We know this is a difficult time for people everywhere, including small business owners. We want to help. We’ve gathered some useful resources to help your business navigate these challenging times.
Keep your customers informed
You may need to adjust your business operations during this time. This could mean changing your hours, temporarily closing, or changing the types of products and services you offer. You can communicate this information to customers with a Business Profile on Google. Get started here, and once you are verified, you will be able to manage your profile.
You can also make it easy for customers to buy gift cards or make donations to your business by adding support links to your Business Profile.
Adjust your advertising
As this situation evolves and customer behavior changes, online advertising is one way to keep your current and potential customers up to date. With Google Ads, you can communicate the information that you think is most relevant to them during this time, like changes to your offerings, inventory, or hours.
Google Ads has built-in automated solutions that will help optimize your ad campaigns to show the right message to the right user, at the right time. To ensure your advertising is reflecting your business priorities, you may also want to update your Google Ads campaigns.
Continue to adapt to new customer behavior
Customer behavior is changing with new regulations, so you may be wondering what your specific customers need from a business like yours right now. Consider asking them directly via your social media channels, or using tools like Google Trends and Google Alerts for insight into your local market or industry.
You may also be looking to shift some of your products or services online. Start by thinking about what value you offer your customers. Are there ways for you to offer that value in a different format or online channel? For example:
- A retailer with a brick and mortar shop might sell products online
- A restaurant might offer online ordering for pickup and delivery
- A personal trainer might begin virtual training sessions for clients
- An artist might host a YouTube livestream to teach classes
If you do not have a website for your business, start by getting a domain and exploring options for building a website. Your website can be simple – just make sure you include key information about your business and how potential customers can contact you.
If you are interested in exploring online food ordering options for your restaurant, consider trying The Ordering.app, which is now part of Google. It can help you to quickly get your menu online and integrates easily with select POS (point of sale) systems.

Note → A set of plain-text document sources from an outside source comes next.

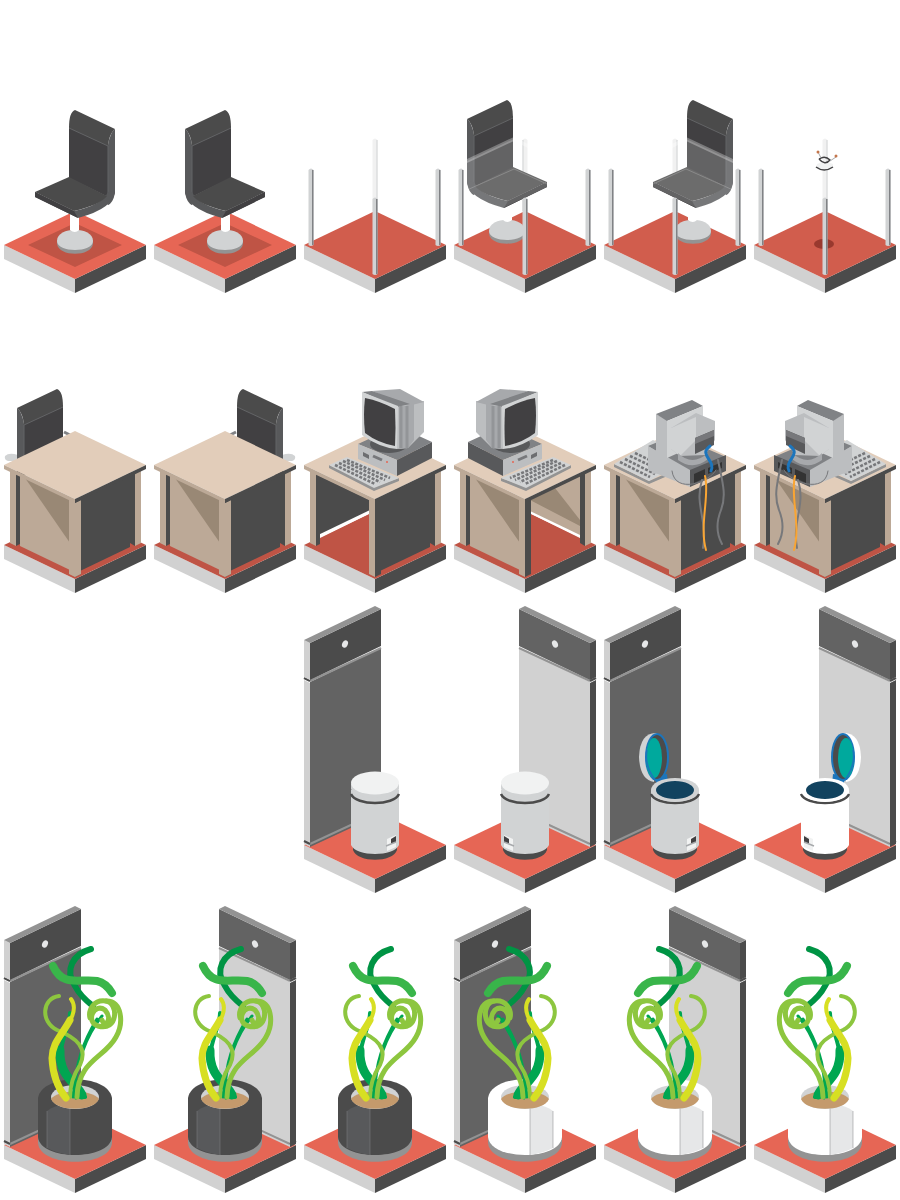
<!DOCTYPE html>
<html lang="en">
<head>
<meta charset="utf-8">
<title>Isometric office tiles</title>
<style>
:root{--red:#e66655;--red-glass:#d15d4d;--red-shade:#bf5445;--dark:#4b4b4b;--ink:#414042;--mid:#636363;--grey:#939393;--light:#d1d1d1;--silver:#d1d3d4;--wood:#e2cdba;--wood-side:#bca997;--wood-shade:#998875}
html,body{margin:0;background:#fff;overflow:hidden}
svg{display:block;width:900px;height:1200px}
.flip{transform:translate(150px,0) scale(-1,1)}
.floor{fill:var(--floor,var(--red))}
.dark{fill:var(--dark)}.ink{fill:var(--ink)}.mid{fill:var(--mid)}.grey{fill:var(--grey)}.light{fill:var(--light)}.silver{fill:var(--silver)}
.wood{fill:var(--wood)}.wood-side{fill:var(--wood-side)}.wood-shade{fill:var(--wood-shade)}.shade{fill:var(--red-shade)}
.white{fill:#fff}
.glass-tile{--floor:var(--red-glass)}
.desk-tile{--floor:var(--red-shade)}
.wall-dark{--panel:#636363;--header:#4b4b4b;--edge:#d1d1d1}
.wall-light{--panel:#d1d1d1;--header:#636363;--edge:#4b4b4b}
.panel{fill:var(--panel)}.header{fill:var(--header)}.edge{fill:var(--edge)}
.pot-dark{--pot:#4b4b4b;--facet:#58595b;--rim:#4b4b4b}
.pot-white{--pot:#fff;--facet:#e6e7e8;--rim:#fff}
.pot{fill:var(--pot)}.facet{fill:var(--facet)}
.bin{fill:var(--bin,#d1d3d4)}
.stem,.cable{fill:none;stroke-linecap:round}
</style>
</head>
<body>
<svg viewBox="0 0 900 1200" role="img" aria-label="Sheet of isometric tiles: chairs, desks, computers, bins and potted plants">
<defs>
<g id="base">
<polygon class="light" points="4,245 75,279 75,293 4,259"/>
<polygon class="dark" points="75,279 146,245 146,259 75,293"/>
<polygon class="floor" points="4,245 75,211 146,245 75,279"/>
</g>
<g id="foot">
<path class="grey" d="M57 240V244C59 257 91 257 93 244V240Z"/>
<path class="silver" d="M57 241C57 226 93 226 93 241C93 253 57 253 57 241Z"/>
<path class="white" d="M70 212H79V230Q75 234 70 230Z"/>
</g>
<g id="backrest">
<path class="ink" d="M69 126L108 145V197L69 178Z"/>
<path d="M108 145Q110 133 115 129V193Q113 203 108 205Z" fill="#58595b"/>
<path class="dark" d="M69 128Q69 112 75 110L115 129Q109 134 108 146Z"/>
<path d="M69 128L108 146V205" fill="none" stroke="#636466"/>
</g>
<g id="seat">
<use href="#backrest"/>
<path d="M74 211Q102 205 108 192L115 190Q115 208 78 218L35 197V192Z" fill="#58595b"/>
<path class="dark" d="M35 192L69 177L107 196Q100 205 74 211Z"/>
<path class="ink" d="M35 192L74 211L78 218L35 197Z"/>
</g>
<g id="chair">
<polygon class="shade" points="28,245 75,223 122,245 75,267"/>
<use href="#foot"/><use href="#seat"/>
</g>
<g id="pole">
<path d="M-2.500 1Q0 -2 2.500 1V76Q0 78-2.500 76Z" fill="#d1d3d4"/>
<rect x="1" y="1" width="1.500" height="75" fill="#808285"/>
</g>
<g id="back-poles">
<path d="M72.500 140Q75 137 77.500 140V211H72.500Z" fill="#f1f1f1"/>
<path d="M77 140V211" stroke="#d1d3d4"/>
</g>
<g id="front-poles">
<use href="#pole" x="11" y="169"/><use href="#pole" x="138" y="169"/><use href="#pole" x="75" y="198"/>
</g>
<g id="boxed-chair">
<use href="#foot" x="18" y="-10"/>
<use href="#back-poles"/>
<use href="#seat" x="18" y="-10"/>
<path d="M86 139L133 161V184Q131 199 97 208L53 187V181L86 167Z" fill="#fff" opacity=".18"/>
<path d="M70 145L86 137L133 159V163L86 141L70 149Z" fill="#fff" opacity=".3"/>
<path d="M53 184L86 169L133 190" fill="none" stroke="#fff" opacity=".2"/>
</g>
<g id="tabletop">
<polygon class="wood" points="4,165 75,131 146,165 75,199"/>
<polygon class="wood-side" points="4,165 75,199 75,203 4,169"/>
<polygon class="dark" points="75,199 146,165 146,169 75,203"/>
</g>
<g id="legs">
<polygon class="wood-side" points="10,171 16,174 16,246 10,243"/>
<polygon class="dark" points="16,174 20,174 20,244 16,246"/>
<polygon class="wood-side" points="135,173 141,170 141,243 135,246"/>
<polygon class="dark" points="130,174 135,173 135,246 130,243"/>
<polygon class="wood-side" points="69,199 75,202 75,277 69,274"/>
<polygon class="dark" points="75,202 81,199 81,274 75,277"/>
</g>
<g id="left-panel">
<polygon class="wood-side" points="20,174 70,198 70,270 20,246"/>
<polygon class="wood-shade" points="23,175 70,198 70,243"/>
</g>
<polygon id="right-panel" class="dark" points="75,201 130,173 130,247 80,271 75,273"/>
<g id="desk">
<use href="#left-panel"/><use href="#right-panel"/><use href="#legs"/>
<polygon class="wood-side" points="75,203 81,200 81,274 75,277"/>
<use href="#tabletop"/>
</g>
<g id="chair-behind">
<path d="M5 156Q9 152 18 155L24 161H8Q4 160 5 156Z" fill="#d1d3d4"/>
<path d="M64 132L70 135" stroke="#808285" stroke-width="3"/>
<use href="#backrest" transform="matrix(-1 0 0 1 132 -21)"/>
</g>
<g id="keyboard">
<polygon class="grey" points="29,165 74,187 99,178 99,181 74,191 29,168"/>
<polygon class="silver" points="29,165 47,157 99,178 74,188"/>
<g fill="none" stroke="#77787b" stroke-width="2.600" stroke-dasharray="3 1.500">
<path d="M35 165L75 184"/><path d="M39 163L80 182"/><path d="M43 161L85 180"/><path d="M47 160L90 178"/>
</g>
</g>
<g id="computer">
<polygon points="58,144 97,126 132,142 97,160" fill="#808285"/>
<polygon points="58,144 97,160 97,176 58,159" fill="#bcbec0"/>
<polygon points="97,160 132,142 132,158 97,176" fill="#58595b"/>
<path d="M63 152L69 155V159L63 156Z" fill="#6d6e71"/>
<path d="M73 156L82 160" stroke="#77787b" stroke-width="3"/>
<circle cx="87" cy="162" r="1" fill="#e66655"/>
<ellipse cx="89" cy="144" rx="19" ry="9" fill="#58595b"/>
<polygon points="97,105 124,101 124,132 108,148 97,149" fill="#bcbec0"/>
<polygon points="99,107 114,104 114,140 108,148 99,149" fill="#a7a9ac"/>
<path d="M101 106V148M107 106V148" stroke="#939598" stroke-width="3"/>
<polygon points="72,91 100,89 124,102 108,106" fill="#a7a9ac"/>
<polygon points="62,92 72,91 110,104 97,107" fill="#808285"/>
<path d="M62 92L98 106L97 149Q80 148 62 135Z" fill="#d1d3d4"/>
<path d="M65 98Q80 101 95 109Q96 128 95 146Q78 143 65 133Q63 115 65 98Z" fill="#414042"/>
<use href="#keyboard"/>
</g>
<g id="computer-back">
<polygon class="grey" points="14,164 49,181 72,171 72,174 49,184 14,167"/>
<polygon class="silver" points="14,164 53,140 75,150 60,175 49,181"/>
<g fill="none" stroke="#77787b" stroke-width="2.600" stroke-dasharray="3 1.500"><path d="M20 162L50 177"/><path d="M25 159L55 174"/><path d="M30 156L60 170"/><path d="M35 153L62 166"/></g>
<polygon points="48,146 75,135 126,157 90,172" fill="#808285"/>
<polygon points="48,146 90,170 90,187 48,170" fill="#bcbec0"/>
<polygon points="90,170 126,155 126,171 90,187" fill="#58595b"/>
<polygon points="56,114 67,120 67,172 52,174 56,150" fill="#bcbec0"/>
<polygon points="56,114 92,100 103,106 67,121" fill="#808285"/>
<polygon points="67,121 103,106 103,142 67,158" fill="#d1d3d4"/>
<polygon points="71,128 96,113 115,121 115,140 105,155 80,156 71,149" fill="#bcbec0"/>
<polygon points="71,128 96,117 96,140 80,156 71,149" fill="#d1d3d4"/>
<path d="M78 153Q92 167 108 153V159Q93 171 78 160Z" fill="#a7a9ac"/>
<polygon points="95,138 114,130 114,145 95,154" fill="#58595b"/>
<polygon points="95,138 114,130 114,136 95,144" fill="#77787b"/>
<path d="M94 174L105 169V178L94 183ZM108 168L122 162V168L108 174Z" fill="#333"/>
<g class="cable" stroke-width="2">
<path d="M102 180C94 205 108 220 103 248" stroke="#77787b"/>
<path d="M118 160C122 180 127 195 121 210S117 235 122 244" stroke="#77787b"/>
<path d="M72 171C75 195 110 182 116 170" stroke="#77787b" stroke-width="1"/>
<path d="M105 176C110 195 99 225 106 250" stroke="#f9a533"/>
<path d="M110 146C98 155 116 160 111 171" stroke="#1c75bc" stroke-width="3"/>
</g>
</g>
<g id="wall">
<polygon class="edge" points="4,80 10,83 10,247 4,244"/>
<polygon class="panel" points="10,82 81,48 81,214 10,247"/>
<path d="M10 81L81 48M10 244L81 211" stroke="#939393" stroke-width="2"/>
<path d="M4 78L10 81M4 241L10 244" stroke="#4b4b4b" stroke-width="2"/>
<polygon class="edge" points="4,40 10,43 10,80 4,77"/>
<polygon class="header" points="10,43 81,9 81,46 10,80"/>
<polygon class="grey" points="4,40 75,6 81,9 10,43"/>
<ellipse cx="45" cy="44" rx="2.800" ry="3.800" fill="#e6e7e8" transform="rotate(25 45 44)"/>
</g>
<g id="bin-body">
<path class="dark" d="M53 246V250C57 263 93 263 97 250V246Z"/>
<path class="bin" d="M51 190V245C56 257 94 257 99 245V190Z"/>
<path d="M51 194C56 206 94 206 99 194" fill="none" stroke="#4b4b4b" stroke-width="2.500"/>
<path d="M87 239L96 235V247L87 251Z" fill="#f1f2f2"/>
<path d="M91 239L96 236V242L91 244Z" fill="#414042"/>
<path d="M86 246L96 242" stroke="#a7a9ac" stroke-width="1.500"/>
</g>
<g id="bin-closed">
<use href="#bin-body"/>
<path d="M51 184V189C56 201 94 201 99 189V184Z" fill="#d1d3d4"/>
<ellipse cx="75" cy="183" rx="24" ry="11.500" fill="#f1f2f2"/>
</g>
<g id="bin-open">
<path d="M53 176L67 174L68 184H57Z" fill="#1c75bc"/>
<use href="#bin-body"/>
<ellipse class="bin" cx="75" cy="190" rx="24" ry="12"/>
<ellipse cx="75" cy="190" rx="19" ry="9" fill="#12435f"/>
<path class="bin" d="M57 133Q40 132 39 157Q40 180 54 182Z"/>
<ellipse cx="57" cy="157" rx="12" ry="24" fill="#1c75bc"/>
<ellipse cx="57" cy="157" rx="10" ry="22" fill="#4b4b4b"/>
<ellipse cx="54" cy="158" rx="8" ry="20" fill="#00a99d"/>
<path d="M47 150Q44 165 55 180" fill="none" stroke="#1c75bc" stroke-width="1.500"/>
</g>
<g id="planter">
<path class="grey" d="M38 234V243C40 268 110 268 112 243V234Z"/>
<path class="pot" d="M38 198V237C40 261 110 261 112 237V198C108 173 42 173 38 198Z"/>
<path class="facet" d="M47 211Q57 203 70 206V255Q56 253 47 248Z"/>
<path d="M70 206V255M47 211V248" stroke="#808285" stroke-width=".5"/>
<ellipse cx="75" cy="197" rx="24" ry="12" fill="#d1d3d4"/>
<path d="M51 199C58 189 92 189 99 199C94 212 56 212 51 199Z" fill="#c49a6c"/>
<g class="stem">
<path d="M102 116Q78 145 73 197M97 119Q72 160 76 198" stroke="#00a651" stroke-width="3"/>
<path d="M91 49C73 54 64 70 75 86Q80 96 93 106" stroke="#009444" stroke-width="6"/>
<path d="M70 113C70 128 58 143 61 165C64 180 78 183 85 197" stroke="#00a651" stroke-width="4"/>
<path d="M60 150C59 177 76 182 82 195" stroke="#00a651" stroke-width="9"/>
<path d="M59 96C42 98 40 122 57 130C77 138 88 148 80 165Q70 180 70 197" stroke="#8dc63f" stroke-width="4"/>
<path d="M53 66C63 88 80 78 97 81Q106 83 112 93" stroke="#39b54a" stroke-width="8"/>
<path d="M102 120C105 129 113 119 105 110C94 102 85 122 98 126C118 132 119 103 106 101C94 99 88 110 90 118" stroke="#8dc63f" stroke-width="5"/>
<path d="M106 101C122 100 124 123 116 137C105 158 78 160 77 197" stroke="#8dc63f" stroke-width="5"/>
<path d="M71 99C80 111 66 127 58 140C48 158 52 176 66 198" stroke="#d7df23" stroke-width="4"/>
<path d="M70 120C62 135 52 143 52 158Q53 182 66 198" stroke="#d7df23" stroke-width="7"/>
</g>
</g>
<g id="gadget">
<ellipse cx="74" cy="244" rx="10" ry="5" fill="#99392e"/>
<use href="#back-poles"/>
<path d="M67 164Q75 160 83 164V168Q75 174 66 168Z" fill="#f1f2f2"/>
<path d="M66 167Q74 173 83 167M69 159Q75 155 80 160Q75 166 69 159" fill="none" stroke="#414042" stroke-width="1.500"/>
<path d="M71 158L68 152M80 161L86 157" stroke="#a7a9ac"/>
<circle cx="68" cy="152" r="1.500" fill="#c4764c"/><circle cx="86" cy="156" r="1.500" fill="#c4764c"/>
</g>
</defs>

<g id="chairs">
<g><use href="#base"/><use href="#chair"/></g>
<g transform="translate(150 0)"><use href="#base"/><use class="flip" href="#chair"/></g>
<g class="glass-tile" transform="translate(300 0)"><use href="#base"/><use href="#back-poles"/><use href="#front-poles"/></g>
<g class="glass-tile" transform="translate(450 0)"><use href="#base"/><use class="flip" href="#boxed-chair"/><use href="#front-poles"/></g>
<g class="glass-tile" transform="translate(600 0)"><use href="#base"/><use href="#boxed-chair"/><use href="#front-poles"/></g>
<g class="glass-tile" transform="translate(750 0)"><use href="#base"/><use href="#gadget"/><use href="#front-poles"/></g>
</g>

<g id="desks" class="desk-tile" transform="translate(0 300)">
<g><use href="#base"/><use href="#chair-behind"/><use href="#desk"/></g>
<g transform="translate(150 0)"><use href="#base"/><use class="flip" href="#chair-behind"/><use href="#desk"/></g>
<g transform="translate(300 0)"><use href="#base"/>
<polygon class="white" points="16,236 75,205 75,211 20,238"/>
<polygon class="dark" points="16,174 70,200 70,210 16,236"/>
<use href="#right-panel"/><use href="#legs"/><use href="#tabletop"/><use href="#computer"/></g>
<g transform="translate(450 0)"><use href="#base"/>
<polygon class="white" points="75,205 130,231 130,238 75,211"/>
<polygon class="wood-side" points="80,200 130,174 130,235 80,211"/>
<polygon class="wood-shade" points="80,200 105,188 130,220 130,226"/>
<use href="#left-panel"/><use href="#legs"/><use href="#tabletop"/><use class="flip" href="#computer"/></g>
<g transform="translate(600 0)"><use href="#base"/><use href="#desk"/><use href="#computer-back"/></g>
<g transform="translate(750 0)"><use href="#base"/><use href="#desk"/><use class="flip" href="#computer-back"/></g>
</g>

<g id="bins" transform="translate(0 600)">
<g transform="translate(300 0)"><use href="#base"/><use class="wall-dark" href="#wall"/><use href="#bin-closed"/></g>
<g transform="translate(450 0)"><use href="#base"/><use class="flip wall-light" href="#wall"/><use class="flip" href="#bin-closed"/></g>
<g transform="translate(600 0)"><use href="#base"/><use class="wall-dark" href="#wall"/><use href="#bin-open"/></g>
<g transform="translate(750 0)"><use href="#base"/><use class="flip wall-light" href="#wall"/><use class="flip" href="#bin-open" style="--bin:#fff"/></g>
</g>

<g id="plants" transform="translate(0 900)">
<g><use href="#base"/><use class="wall-dark" href="#wall"/><use class="pot-dark" href="#planter"/></g>
<g transform="translate(150 0)"><use href="#base"/><use class="flip wall-light" href="#wall"/><use class="pot-dark" href="#planter"/></g>
<g transform="translate(300 0)"><use href="#base"/><use class="pot-dark" href="#planter"/></g>
<g transform="translate(450 0)"><use href="#base"/><use class="wall-dark" href="#wall"/><use class="flip pot-white" href="#planter"/></g>
<g transform="translate(600 0)"><use href="#base"/><use class="flip wall-light" href="#wall"/><use class="flip pot-white" href="#planter"/></g>
<g transform="translate(750 0)"><use href="#base"/><use class="flip pot-white" href="#planter"/></g>
</g>
</svg>
</body>
</html>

You can also consider starting a free YouTube channel for your business. You can create videos to introduce your business, showcase what’s great about your products or services or teach customers how to do something new.
Run your business remotely
You and your team may already be working remotely, or you may be preparing for that possibility in the future. Try these digital tools to help you and your team stay connected and productive from afar.
- Set up a video meeting with conferencing tools like Google Meet and make sure everyone is familiar with video conferencing.
- Collaborate with your co-workers using a shared document, or by creating an email list or a chat room.
- Access important documents from anywhere by uploading them to the cloud through a product like Google Drive or downloading to your mobile phone or computer for offline access.
- If you’re using Chromebooks, ensure your devices have the right policies in place to access company resources from home and to keep devices and data secure.